Work to be completed: Please repeat every entry exactly as written, but skip the pictures.

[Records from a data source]
== Segment start ==
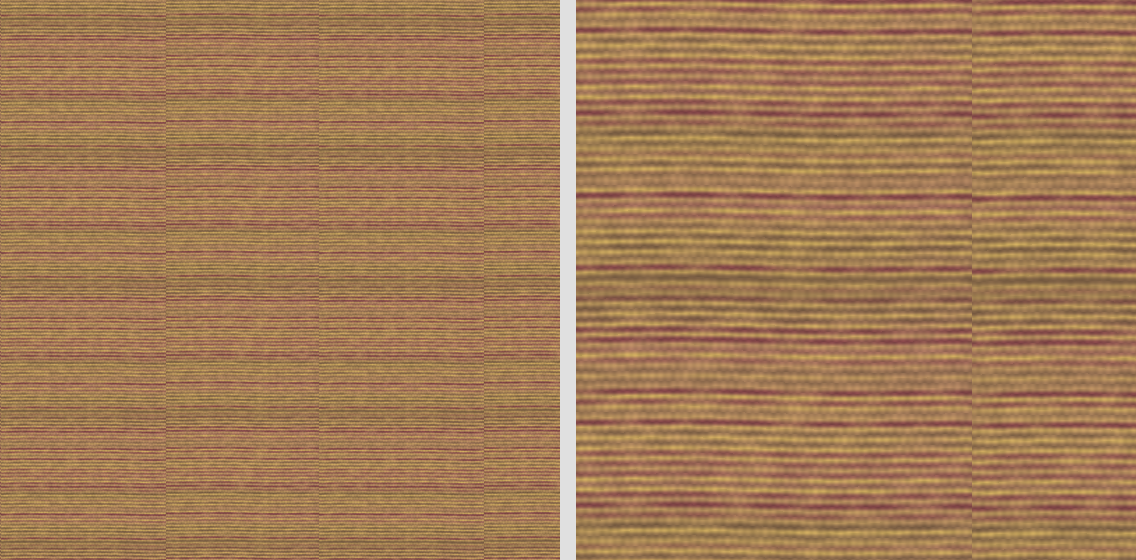
Left: the whole. Right: its middle third, enlarged.
Give the GLSL for this texture, as a WebGL 1 fragment shader.

```glsl
precision highp float;
// Ribbed grasscloth: fine horizontal gold, tan and rust threads in seamed, repeating panels.
uniform vec2 u_resolution;

const float TAU = 6.2831853;
const vec2 TILE = vec2(0.568, 0.2335);   // size of one repeat
const vec2 ORIGIN = vec2(0.0013, 0.0326); // left seam, first dark thread from the top
const float SEAM = 0.5206;               // inner seam, as a share of the repeat
const float THREADS = 38.0;              // threads per repeat
const float WARPS = 114.0;               // upright threads per repeat

const vec3 TAN = vec3(0.655, 0.495, 0.350);
const vec3 OLIVE = vec3(0.615, 0.495, 0.315);
const vec3 ROSE = vec3(0.635, 0.455, 0.365);
const vec3 STRAW = vec3(0.705, 0.548, 0.368);
const vec3 RUST = vec3(0.500, 0.265, 0.275);
const vec3 GOLD = vec3(0.765, 0.635, 0.350);
const vec3 SHADE = vec3(0.430, 0.325, 0.240);

float hash(vec2 p) {
  p = fract(p * vec2(0.1031, 0.1137));
  p += dot(p, p.yx + 33.33);
  return fract((p.x + p.y) * p.x * 37.7);
}

// Soft stripe centred at c that wraps around the repeat
float band(float v, float c, float width) {
  float d = (fract(v - c + 0.5) - 0.5) / width;
  return exp(-d * d);
}

// One-dimensional cellular noise: 1 at random points along a thread
float slub(float x, float row, float seed) {
  float cell = floor(x);
  float nearest = 1.0;
  for (int i = -1; i <= 1; i++) {
    float id = cell + float(i);
    nearest = min(nearest, abs(x - id - hash(vec2(id + seed, row + 7.0))));
  }
  return 1.0 - smoothstep(0.0, 0.75, nearest);
}

// Slight bowing of the threads, different in each panel
float bow(float x, float panel) {
  return 0.003 * sin(x * 9.0 + panel * 2.4) + 0.0015 * sin(x * 23.0 + panel * 4.1)
       + 0.008 * (panel - 0.8);
}

// Broad colour of the cloth down the repeat
vec3 ground(float v) {
  vec3 c = mix(TAN, OLIVE, 0.9 * max(band(v, 0.03, 0.07), band(v, 0.65, 0.06)));
  c = mix(c, ROSE, 0.7 * max(band(v, 0.17, 0.06), band(v, 0.51, 0.055)));
  c = mix(c, ROSE, 0.9 * band(v, 0.81, 0.035));
  c = mix(c, STRAW, 0.85 * band(v, 0.39, 0.045));
  return mix(c, OLIVE, 0.7 * band(v, 0.92, 0.05));
}

// How red the gaps between threads are down the repeat
float rustiness(float v) {
  float r = max(band(v, 0.18, 0.075), band(v, 0.31, 0.03));
  r = max(r, max(band(v, 0.51, 0.06), band(v, 0.70, 0.03)));
  return 0.30 + 0.6 * max(r, band(v, 0.80, 0.03));
}

// Gold ridges and rust or dull gaps, both uneven along the thread
vec3 weave(vec3 base, float x, float v, float panel, float detail) {
  float t = v * THREADS;
  float row = floor(t);
  float gapRow = mod(floor(t + 0.5), THREADS);
  float ridge = 0.5 - 0.5 * cos(TAU * t);
  float seed = panel * 40.0;

  float gold = mix(0.10, 0.85, hash(vec2(row, 19.0)));
  gold += 0.25 * band(v, 0.91, 0.045);
  gold *= 0.55 + 0.7 * slub(x * 17.0, row, seed);

  float isRust = smoothstep(-0.15, 0.15, rustiness(v) - hash(vec2(gapRow, 3.0)));
  float gap = mix(0.30, 0.95, hash(vec2(gapRow, 31.0)));
  gap *= 0.55 + 0.7 * slub(x * 17.0, gapRow + 60.0, seed);
  vec3 gapColor = mix(mix(SHADE, base, 0.25), RUST, isRust);

  vec3 c = mix(base, GOLD, min(gold, 1.0) * mix(0.5, ridge, detail));
  c = mix(c, gapColor, min(gap, 1.0) * mix(0.5, 1.0 - ridge, detail));
  float stitch = 0.035 * sin(TAU * (x * WARPS + 0.5 * row));
  return c * (1.0 + detail * stitch);
}

void main() {
  vec2 p = gl_FragCoord.xy / u_resolution;
  vec2 local = fract((vec2(p.x, 1.0 - p.y) - ORIGIN) / TILE);
  float x = local.x;
  float panel = step(SEAM, x);
  float v = fract(local.y + bow(x, panel));
  float pitch = u_resolution.y * TILE.y / THREADS;
  float detail = smoothstep(1.0, 2.2, pitch);

  // Each panel drifts from olive at its left edge to rose at its right
  float across = mix(x / SEAM, (x - SEAM) / (1.0 - SEAM), panel);
  vec3 base = mix(ground(v), OLIVE, 0.35 * (1.0 - smoothstep(0.0, 0.3, across)));
  base = mix(base, ROSE, 0.4 * smoothstep(0.65, 1.0, across));
  vec3 color = weave(base * 1.035, x, v, panel, detail);

  // Dark thread that opens each repeat, and a fainter companion
  float wear = 0.5 + 0.5 * sin(x * 17.0 + panel * 2.0);
  color = mix(color, SHADE, band(v, 0.0, 0.011) * (0.42 + 0.25 * wear));
  color = mix(color, SHADE, 0.18 * band(v, 0.035, 0.009));

  // Faint upright streaks and scattered dull flecks
  float streak = sin(x * 61.0) + sin(x * 137.0 + 1.3) + sin(x * 293.0 + 2.1);
  color *= 1.0 + 0.006 * streak;
  float fleck = slub(x * 42.0, floor(v * THREADS * 2.0), 80.0);
  color *= 1.045 - 0.085 * fleck * fleck;

  // Panel seams, slightly darker than the cloth
  float seam = band(x, 0.0, 0.003) + band(x, SEAM, 0.003);
  color = mix(color, SHADE, 0.10 * seam);

  gl_FragColor = vec4(color, 1.0);
}
```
== Segment end ==
Solution for this task:
Left: the whole. Right: its middle third, enlarged.
Give the GLSL for this texture, as a WebGL 1 fragment shader.

```glsl
precision highp float;
// Ribbed grasscloth: fine horizontal gold, tan and rust threads in seamed, repeating panels.
uniform vec2 u_resolution;

const float TAU = 6.2831853;
const vec2 TILE = vec2(0.568, 0.2335);   // size of one repeat
const vec2 ORIGIN = vec2(0.0013, 0.0326); // left seam, first dark thread from the top
const float SEAM = 0.5206;               // inner seam, as a share of the repeat
const float THREADS = 38.0;              // threads per repeat
const float WARPS = 114.0;               // upright threads per repeat

const vec3 TAN = vec3(0.655, 0.495, 0.350);
const vec3 OLIVE = vec3(0.615, 0.495, 0.315);
const vec3 ROSE = vec3(0.635, 0.455, 0.365);
const vec3 STRAW = vec3(0.705, 0.548, 0.368);
const vec3 RUST = vec3(0.500, 0.265, 0.275);
const vec3 GOLD = vec3(0.765, 0.635, 0.350);
const vec3 SHADE = vec3(0.430, 0.325, 0.240);

float hash(vec2 p) {
  p = fract(p * vec2(0.1031, 0.1137));
  p += dot(p, p.yx + 33.33);
  return fract((p.x + p.y) * p.x * 37.7);
}

// Soft stripe centred at c that wraps around the repeat
float band(float v, float c, float width) {
  float d = (fract(v - c + 0.5) - 0.5) / width;
  return exp(-d * d);
}

// One-dimensional cellular noise: 1 at random points along a thread
float slub(float x, float row, float seed) {
  float cell = floor(x);
  float nearest = 1.0;
  for (int i = -1; i <= 1; i++) {
    float id = cell + float(i);
    nearest = min(nearest, abs(x - id - hash(vec2(id + seed, row + 7.0))));
  }
  return 1.0 - smoothstep(0.0, 0.75, nearest);
}

// Slight bowing of the threads, different in each panel
float bow(float x, float panel) {
  return 0.003 * sin(x * 9.0 + panel * 2.4) + 0.0015 * sin(x * 23.0 + panel * 4.1)
       + 0.008 * (panel - 0.8);
}

// Broad colour of the cloth down the repeat
vec3 ground(float v) {
  vec3 c = mix(TAN, OLIVE, 0.9 * max(band(v, 0.03, 0.07), band(v, 0.65, 0.06)));
  c = mix(c, ROSE, 0.7 * max(band(v, 0.17, 0.06), band(v, 0.51, 0.055)));
  c = mix(c, ROSE, 0.9 * band(v, 0.81, 0.035));
  c = mix(c, STRAW, 0.85 * band(v, 0.39, 0.045));
  return mix(c, OLIVE, 0.7 * band(v, 0.92, 0.05));
}

// How red the gaps between threads are down the repeat
float rustiness(float v) {
  float r = max(band(v, 0.18, 0.075), band(v, 0.31, 0.03));
  r = max(r, max(band(v, 0.51, 0.06), band(v, 0.70, 0.03)));
  return 0.30 + 0.6 * max(r, band(v, 0.80, 0.03));
}

// Gold ridges and rust or dull gaps, both uneven along the thread
vec3 weave(vec3 base, float x, float v, float panel, float detail) {
  float t = v * THREADS;
  float row = floor(t);
  float gapRow = mod(floor(t + 0.5), THREADS);
  float ridge = 0.5 - 0.5 * cos(TAU * t);
  float seed = panel * 40.0;

  float gold = mix(0.10, 0.85, hash(vec2(row, 19.0)));
  gold += 0.25 * band(v, 0.91, 0.045);
  gold *= 0.55 + 0.7 * slub(x * 17.0, row, seed);

  float isRust = smoothstep(-0.15, 0.15, rustiness(v) - hash(vec2(gapRow, 3.0)));
  float gap = mix(0.30, 0.95, hash(vec2(gapRow, 31.0)));
  gap *= 0.55 + 0.7 * slub(x * 17.0, gapRow + 60.0, seed);
  vec3 gapColor = mix(mix(SHADE, base, 0.25), RUST, isRust);

  vec3 c = mix(base, GOLD, min(gold, 1.0) * mix(0.5, ridge, detail));
  c = mix(c, gapColor, min(gap, 1.0) * mix(0.5, 1.0 - ridge, detail));
  float stitch = 0.035 * sin(TAU * (x * WARPS + 0.5 * row));
  return c * (1.0 + detail * stitch);
}

void main() {
  vec2 p = gl_FragCoord.xy / u_resolution;
  vec2 local = fract((vec2(p.x, 1.0 - p.y) - ORIGIN) / TILE);
  float x = local.x;
  float panel = step(SEAM, x);
  float v = fract(local.y + bow(x, panel));
  float pitch = u_resolution.y * TILE.y / THREADS;
  float detail = smoothstep(1.0, 2.2, pitch);

  // Each panel drifts from olive at its left edge to rose at its right
  float across = mix(x / SEAM, (x - SEAM) / (1.0 - SEAM), panel);
  vec3 base = mix(ground(v), OLIVE, 0.35 * (1.0 - smoothstep(0.0, 0.3, across)));
  base = mix(base, ROSE, 0.4 * smoothstep(0.65, 1.0, across));
  vec3 color = weave(base * 1.035, x, v, panel, detail);

  // Dark thread that opens each repeat, and a fainter companion
  float wear = 0.5 + 0.5 * sin(x * 17.0 + panel * 2.0);
  color = mix(color, SHADE, band(v, 0.0, 0.011) * (0.42 + 0.25 * wear));
  color = mix(color, SHADE, 0.18 * band(v, 0.035, 0.009));

  // Faint upright streaks and scattered dull flecks
  float streak = sin(x * 61.0) + sin(x * 137.0 + 1.3) + sin(x * 293.0 + 2.1);
  color *= 1.0 + 0.006 * streak;
  float fleck = slub(x * 42.0, floor(v * THREADS * 2.0), 80.0);
  color *= 1.045 - 0.085 * fleck * fleck;

  // Panel seams, slightly darker than the cloth
  float seam = band(x, 0.0, 0.003) + band(x, SEAM, 0.003);
  color = mix(color, SHADE, 0.10 * seam);

  gl_FragColor = vec4(color, 1.0);
}
```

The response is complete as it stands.